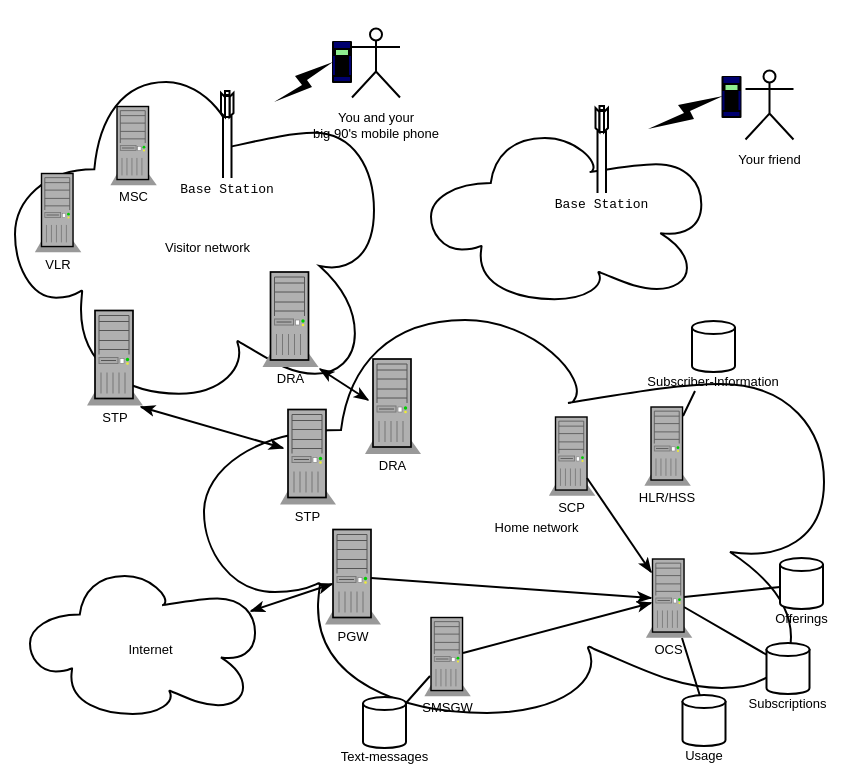
<!DOCTYPE html>
<html lang="en">
<head>
<meta charset="utf-8">
<title>Mobile network overview</title>
<style>
:root {
  --ink: #000;
  --paper: #fff;
  --case: #b0b0b0;
  --groove: #777;
  --foot: #999;
  --screen: #90ee90;
  --navy: #00006e;
}
* { box-sizing: border-box; }
body { margin: 0; background: var(--paper); overflow: hidden; }
.diagram {
  position: relative; width: 844px; height: 784px; overflow: hidden;
  background: var(--paper); color: var(--ink);
  font: 13px/16px "Liberation Sans", Arial, sans-serif;
}
.drawing { position: absolute; inset: 0; display: block; }
.label {
  position: absolute; left: var(--x); top: var(--y); margin: 0;
  transform: translate(-50%, -50%); white-space: nowrap; text-align: center;
}
.mono { font-family: "Liberation Mono", monospace; }
.outline { fill: var(--paper); stroke: var(--ink); stroke-width: 2; }
.cloud { fill: none; stroke: var(--ink); stroke-width: 2; vector-effect: non-scaling-stroke; }
.links { fill: none; stroke: var(--ink); stroke-width: 2; }
.two-way { marker-start: url(#arrow); marker-end: url(#arrow); }
.one-way { marker-end: url(#arrow); }
.solid { fill: var(--ink); }
</style>
</head>
<body>
<main class="diagram">
  <svg class="drawing" width="844" height="784" viewBox="0 0 844 784" aria-hidden="true">
    <defs>
      <marker id="arrow" viewBox="0 0 16 12" markerWidth="16" markerHeight="12" refX="14.5" refY="6" markerUnits="userSpaceOnUse" orient="auto-start-reverse">
        <path class="solid" d="M16 6L0 12L4 6L0 0Z"/>
      </marker>
      <path id="cloud" class="cloud" d="M137 110C145 45 186 0 261 0C331 0 386 60 370 80Q369 83 364 83C426 73 476 64 516 64C586 64 620 110 620 162C620 220 576 240 526 232C564 257 587 285 587 317C587 350 556 368 518 368C470 368 430 345 390 329Q384 325 384 328C400 360 356 393 283 393C196 393 114 360 114 287C114 279 115 273 116 264C115 260 108 272 71 272C26 272 0 230 0 192C0 150 51 110 137 110Z"/>
      <g id="server">
        <path fill="var(--foot)" d="M0 81H38L48 95H-8Z"/>
        <rect width="38" height="88" fill="var(--case)" stroke="var(--ink)" stroke-width="1.7"/>
        <path fill="none" stroke="#555" d="M4 44V5H34V44M4 11H34M4 20H34M4 30H34M4 39H34"/>
        <rect x="4" y="47" width="19" height="6" fill="#aaa" stroke="var(--groove)"/>
        <path stroke="#555" d="M6 50H21"/>
        <rect x="25" y="48" width="4" height="5" fill="var(--paper)" stroke="var(--groove)" stroke-width=".6"/>
        <circle cx="32.5" cy="49" r="1.7" fill="#0c0"/>
        <circle cx="32.5" cy="53" r="1.3" fill="#ee3"/>
        <path stroke="var(--groove)" d="M6 62V83M12 62V83M18 62V83M24 62V83M30 62V83"/>
      </g>
      <g id="cylinder" class="outline">
        <path d="M0 6V45C0 53 43 53 43 45V6"/>
        <ellipse cx="21.5" cy="6.5" rx="21.5" ry="6.5"/>
      </g>
      <g id="tower" class="outline">
        <path stroke="none" d="M2 27H10V87H2Z"/>
        <path d="M2 87V25M10.500 87V25"/>
        <path d="M0 2L4 6V26L0 22ZM12.500 2L8.500 6V26L12.500 22Z"/>
        <path d="M4 0H8.500V4H4ZM4 5H8.500V26H4Z"/>
      </g>
      <g id="person" class="outline">
        <circle cx="24" cy="6" r="6"/>
        <path fill="none" d="M24 12V43M0 18.500H48M0 69L24 43L48 69"/>
      </g>
      <g id="phone">
        <rect width="20" height="42" rx="1" fill="var(--ink)"/>
        <path fill="var(--navy)" d="M2 1H18V7H2ZM2 36H18V40H2ZM1 15H3V34H1ZM17 15H19V34H17Z"/>
        <rect x="4" y="9" width="12" height="5" fill="var(--screen)"/>
      </g>
    </defs>

    <g class="clouds">
      <use href="#cloud" transform="translate(15 82) scale(.579 .793)"/>
      <use href="#cloud" transform="translate(431 138) scale(.436 .41)"/>
      <use href="#cloud" transform="translate(204 320)"/>
      <use href="#cloud" transform="translate(30 576) scale(.363 .351)"/>
    </g>

    <g class="links">
      <path d="M695 391L683 416M684 597L780 587M684 607L767 655M682 638L700 696M430 676L406 703"/>
    </g>

    <g class="base-stations">
      <use href="#tower" x="221" y="91"/>
      <use href="#tower" x="595.500" y="106"/>
    </g>

    <g class="servers">
      <use href="#server" transform="translate(41.500 173.500) scale(.83)"/>
      <use href="#server" transform="translate(117 106.500) scale(.83)"/>
      <use href="#server" transform="translate(555.500 417) scale(.83)"/>
      <use href="#server" transform="translate(651 407) scale(.83)"/>
      <use href="#server" transform="translate(652.500 559) scale(.83)"/>
      <use href="#server" transform="translate(431 617.500) scale(.83)"/>
      <use href="#server" x="95" y="310.500"/>
      <use href="#server" x="270.500" y="272"/>
      <use href="#server" x="373" y="359"/>
      <use href="#server" x="288" y="409.500"/>
      <use href="#server" x="333" y="529.500"/>
    </g>

    <g class="links">
      <path class="two-way" d="M320 369L368 400"/>
      <path class="two-way" d="M141 407L283 448"/>
      <path class="two-way" d="M251 611L332 584"/>
      <path class="one-way" d="M371 578L651 598"/>
      <path class="one-way" d="M463 653L651 603"/>
      <path class="one-way" d="M587 478L651 572"/>
    </g>

    <g class="databases">
      <use href="#cylinder" x="692" y="321"/>
      <use href="#cylinder" x="780" y="558"/>
      <use href="#cylinder" x="766.500" y="643"/>
      <use href="#cylinder" x="682.500" y="695"/>
      <use href="#cylinder" x="363" y="697"/>
    </g>

    <g class="subscribers">
      <polygon class="solid" points="274,102 302,85 295,76 333,62 307,80 312,87"/>
      <polygon class="solid" points="648,129 684,113 678,105 723,96 690,111 694,119"/>
      <use href="#phone" x="332" y="41"/>
      <use href="#phone" x="721.500" y="76"/>
      <use href="#person" x="352" y="28.500"/>
      <use href="#person" x="745.500" y="70.500"/>
    </g>
  </svg>

  <p class="label" style="--x:376px;--y:126px">You and your<br>big 90's mobile phone</p>
  <p class="label" style="--x:769.5px;--y:160px">Your friend</p>
  <p class="label mono" style="--x:227px;--y:190px">Base Station</p>
  <p class="label mono" style="--x:601.5px;--y:205px">Base Station</p>

  <p class="label" style="--x:207.5px;--y:248px">Visitor network</p>
  <p class="label" style="--x:133.5px;--y:197px">MSC</p>
  <p class="label" style="--x:58px;--y:265px">VLR</p>
  <p class="label" style="--x:115px;--y:418px">STP</p>
  <p class="label" style="--x:290.5px;--y:379px">DRA</p>

  <p class="label" style="--x:536.5px;--y:528px">Home network</p>
  <p class="label" style="--x:392.5px;--y:466px">DRA</p>
  <p class="label" style="--x:307.5px;--y:517px">STP</p>
  <p class="label" style="--x:353px;--y:637px">PGW</p>
  <p class="label" style="--x:447.5px;--y:708px">SMSGW</p>
  <p class="label" style="--x:571.5px;--y:508px">SCP</p>
  <p class="label" style="--x:667px;--y:498px">HLR/HSS</p>
  <p class="label" style="--x:668.5px;--y:650px">OCS</p>

  <p class="label" style="--x:713px;--y:382px">Subscriber-Information</p>
  <p class="label" style="--x:801.5px;--y:619px">Offerings</p>
  <p class="label" style="--x:787.5px;--y:704px">Subscriptions</p>
  <p class="label" style="--x:704px;--y:756px">Usage</p>
  <p class="label" style="--x:384.5px;--y:757px">Text-messages</p>
  <p class="label" style="--x:150.5px;--y:650px">Internet</p>
</main>
</body>
</html>
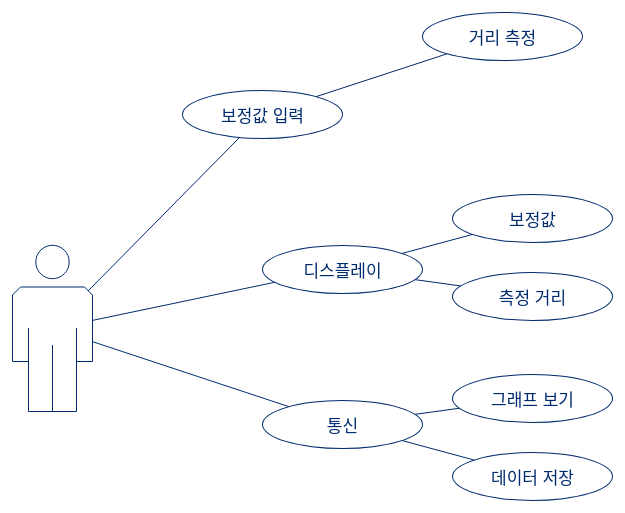
<!DOCTYPE html>
<html lang="ko">
<head>
<meta charset="utf-8">
<title>유스케이스 다이어그램</title>
<style>
:root {
  --ink: #002b6e;
  --paper: #ffffff;
}
* { box-sizing: border-box; }
html, body { margin: 0; padding: 0; background: var(--paper); overflow: hidden; }
.diagram {
  position: relative;
  width: 625px;
  height: 513px;
  overflow: hidden;
  background: var(--paper);
  color: var(--ink);
  font-family: "Noto Sans CJK KR", "Noto Sans", sans-serif;
}
.drawing {
  position: absolute;
  inset: 0;
  fill: none;
  stroke: var(--ink);
  stroke-width: 1;
}
.use-case {
  position: absolute;
  left: var(--x);
  top: var(--y);
  width: 161px;
  height: 49px;
  display: flex;
  align-items: center;
  justify-content: center;
  border: 1px solid var(--ink);
  border-radius: 50%;
  background: var(--paper);
  font-size: 17px;
  line-height: 24px;
  white-space: nowrap;
}
.calibration-input { --x: 182px; --y: 90px; }
.measure-distance { --x: 422px; --y: 12px; }
.display { --x: 262px; --y: 245px; }
.calibration-value { --x: 452px; --y: 194px; }
.measured-distance { --x: 452px; --y: 272px; }
.communication { --x: 262px; --y: 400px; }
.view-graph { --x: 452px; --y: 374px; }
.save-data { --x: 452px; --y: 452px; }
</style>
</head>
<body>
<main class="diagram">
  <svg class="drawing" width="625" height="513" viewBox="0 0 625 513" aria-hidden="true">
    <g class="connectors">
      <line x1="88" y1="291" x2="240" y2="137"/>
      <line x1="92" y1="320.5" x2="276" y2="282"/>
      <line x1="92" y1="341.5" x2="290" y2="407"/>
      <line x1="315" y1="97" x2="448" y2="53.5"/>
      <line x1="400" y1="254" x2="474" y2="234"/>
      <line x1="414" y1="279.5" x2="461" y2="286"/>
      <line x1="414" y1="414.5" x2="461" y2="408"/>
      <line x1="400" y1="440" x2="474" y2="460"/>
    </g>
    <g class="actor">
      <circle cx="52.5" cy="262" r="16.7"/>
      <path class="torso" d="M28.5 361.5H12.5V295L20.5 287H84.5L92.5 295V361.5H76.5"/>
      <path class="legs" d="M28.5 328V411.5H76.5V328M52.5 345V411"/>
    </g>
  </svg>
  <div class="use-case calibration-input">보정값 입력</div>
  <div class="use-case measure-distance">거리 측정</div>
  <div class="use-case display">디스플레이</div>
  <div class="use-case calibration-value">보정값</div>
  <div class="use-case measured-distance">측정 거리</div>
  <div class="use-case communication">통신</div>
  <div class="use-case view-graph">그래프 보기</div>
  <div class="use-case save-data">데이터 저장</div>
</main>
</body>
</html>
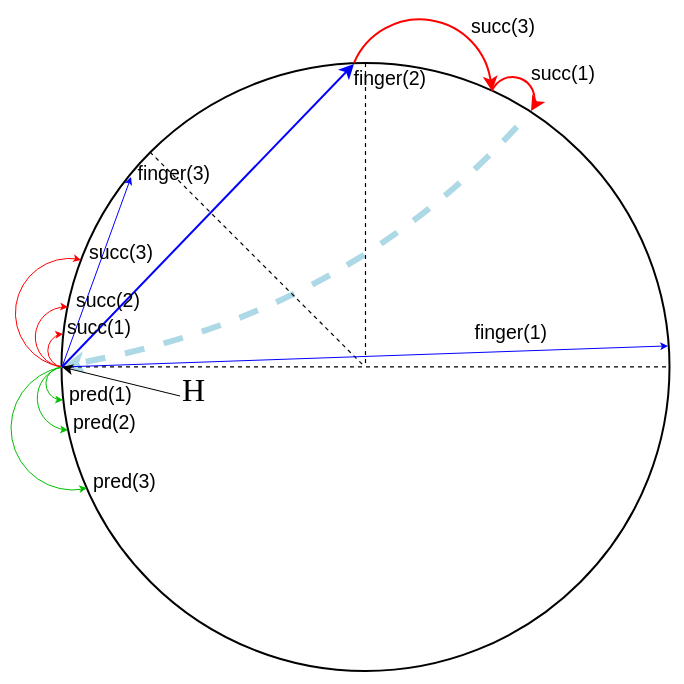
<!DOCTYPE html>
<html lang="en">
<head>
<meta charset="utf-8">
<title>Ring routing diagram</title>
<style>
:root {
  --paper: #fff;
  --ink: #000;
  --finger: #00f;
  --successor: #f00;
  --predecessor: #00c000;
  --route: #add8e6;
}
* { box-sizing: border-box; }
html, body { margin: 0; width: 684px; height: 684px; overflow: hidden; background: var(--paper); }
.diagram { position: relative; width: 684px; height: 684px; overflow: hidden; color: var(--ink); }
.links { position: absolute; inset: 0; display: block; }
.links path, .links line, .links circle { fill: none; stroke: currentColor; stroke-width: 1; }
.links use, .links polygon { fill: currentColor; }
.links .ring { stroke-width: 2; }
.links .bold { stroke-width: 2; }
.radii line { stroke-dasharray: 4 4; stroke-width: 1.2; }
.route { color: var(--route); }
.links .route path { stroke-width: 6; stroke-dasharray: 20 20; stroke-dashoffset: 19; }
.finger { color: var(--finger); }
.successor { color: var(--successor); }
.predecessor { color: var(--predecessor); }
.label {
  position: absolute; left: var(--x); top: var(--y);
  font: 19.5px/22px "Liberation Sans", Arial, sans-serif; white-space: nowrap;
}
.node { font: 32px/36px "Liberation Serif", "Times New Roman", serif; }
</style>
</head>
<body>
<main class="diagram">
  <svg class="links" width="684" height="684" viewBox="0 0 684 684" aria-hidden="true">
    <defs>
      <polygon id="head" points="0,0 -8,-4 -6,0 -8,4"/>
    </defs>
    <g class="route">
      <path d="M531 111Q350 318 67 365"/>
      <polygon points="64,366 83,351 79,363 86,374"/>
    </g>
    <g class="radii">
      <line x1="365.5" y1="63" x2="365.5" y2="367"/>
      <line x1="150" y1="152" x2="365" y2="367"/>
      <line x1="62" y1="366.8" x2="669" y2="366.8"/>
    </g>
    <circle class="ring" cx="365.5" cy="367" r="304"/>
    <g class="successor">
      <path d="M62 367A53.9 53.9 0 1 1 78 259"/>
      <use href="#head" transform="translate(81 260) rotate(13)"/>
      <path d="M62 367A30.1 30.1 0 0 1 66 307"/>
      <use href="#head" transform="translate(68 307) rotate(4)"/>
      <path d="M62 367A16.8 16.8 0 0 1 61 334"/>
      <use href="#head" transform="translate(63 334) rotate(-6)"/>
      <path class="bold" d="M354 63A71.5 71.5 0 0 1 491 84"/>
      <use href="#head" transform="translate(492 91) rotate(83) scale(1.9)"/>
      <path class="bold" d="M492 91A22 22 0 1 1 533 107"/>
      <use href="#head" transform="translate(531 111) rotate(121) scale(1.9)"/>
    </g>
    <g class="predecessor">
      <path d="M62 367A16.6 16.6 0 0 0 60 400"/>
      <use href="#head" transform="translate(63 400) rotate(4)"/>
      <path d="M62 367A32 32 0 0 0 66 430"/>
      <use href="#head" transform="translate(68 430) rotate(4)"/>
      <path d="M62 367A61.8 61.8 0 0 0 84 489"/>
      <use href="#head" transform="translate(87 488) rotate(-8)"/>
    </g>
    <g class="finger">
      <line x1="62" y1="367" x2="665" y2="346"/>
      <use href="#head" transform="translate(668 346) rotate(-2)"/>
      <line class="bold" x1="62" y1="367" x2="349" y2="69"/>
      <use href="#head" transform="translate(354 64) rotate(-46) scale(1.9)"/>
      <line x1="62" y1="367" x2="130" y2="180"/>
      <use href="#head" transform="translate(131 177) rotate(-70)"/>
    </g>
    <g class="pointer">
      <line x1="180" y1="396" x2="66" y2="368"/>
      <use href="#head" transform="translate(62 367) rotate(193.5) scale(1.4)"/>
    </g>
  </svg>

  <span class="label" style="--x:471px;--y:15px">succ(3)</span>
  <span class="label" style="--x:531px;--y:62px">succ(1)</span>
  <span class="label" style="--x:353.5px;--y:67px">finger(2)</span>
  <span class="label" style="--x:137.5px;--y:162px">finger(3)</span>
  <span class="label" style="--x:89px;--y:241px">succ(3)</span>
  <span class="label" style="--x:76px;--y:289px">succ(2)</span>
  <span class="label" style="--x:67px;--y:316px">succ(1)</span>
  <span class="label" style="--x:474.5px;--y:321px">finger(1)</span>
  <span class="label" style="--x:69px;--y:383px">pred(1)</span>
  <span class="label" style="--x:73px;--y:411px">pred(2)</span>
  <span class="label" style="--x:93px;--y:470px">pred(3)</span>
  <span class="label node" style="--x:182px;--y:372px">H</span>
</main>
</body>
</html>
□ □ □ □ □
▶ _What to do_:
Using the data above, count the lines that include "title" and write the number alone.

▶ _Output of the task_:
3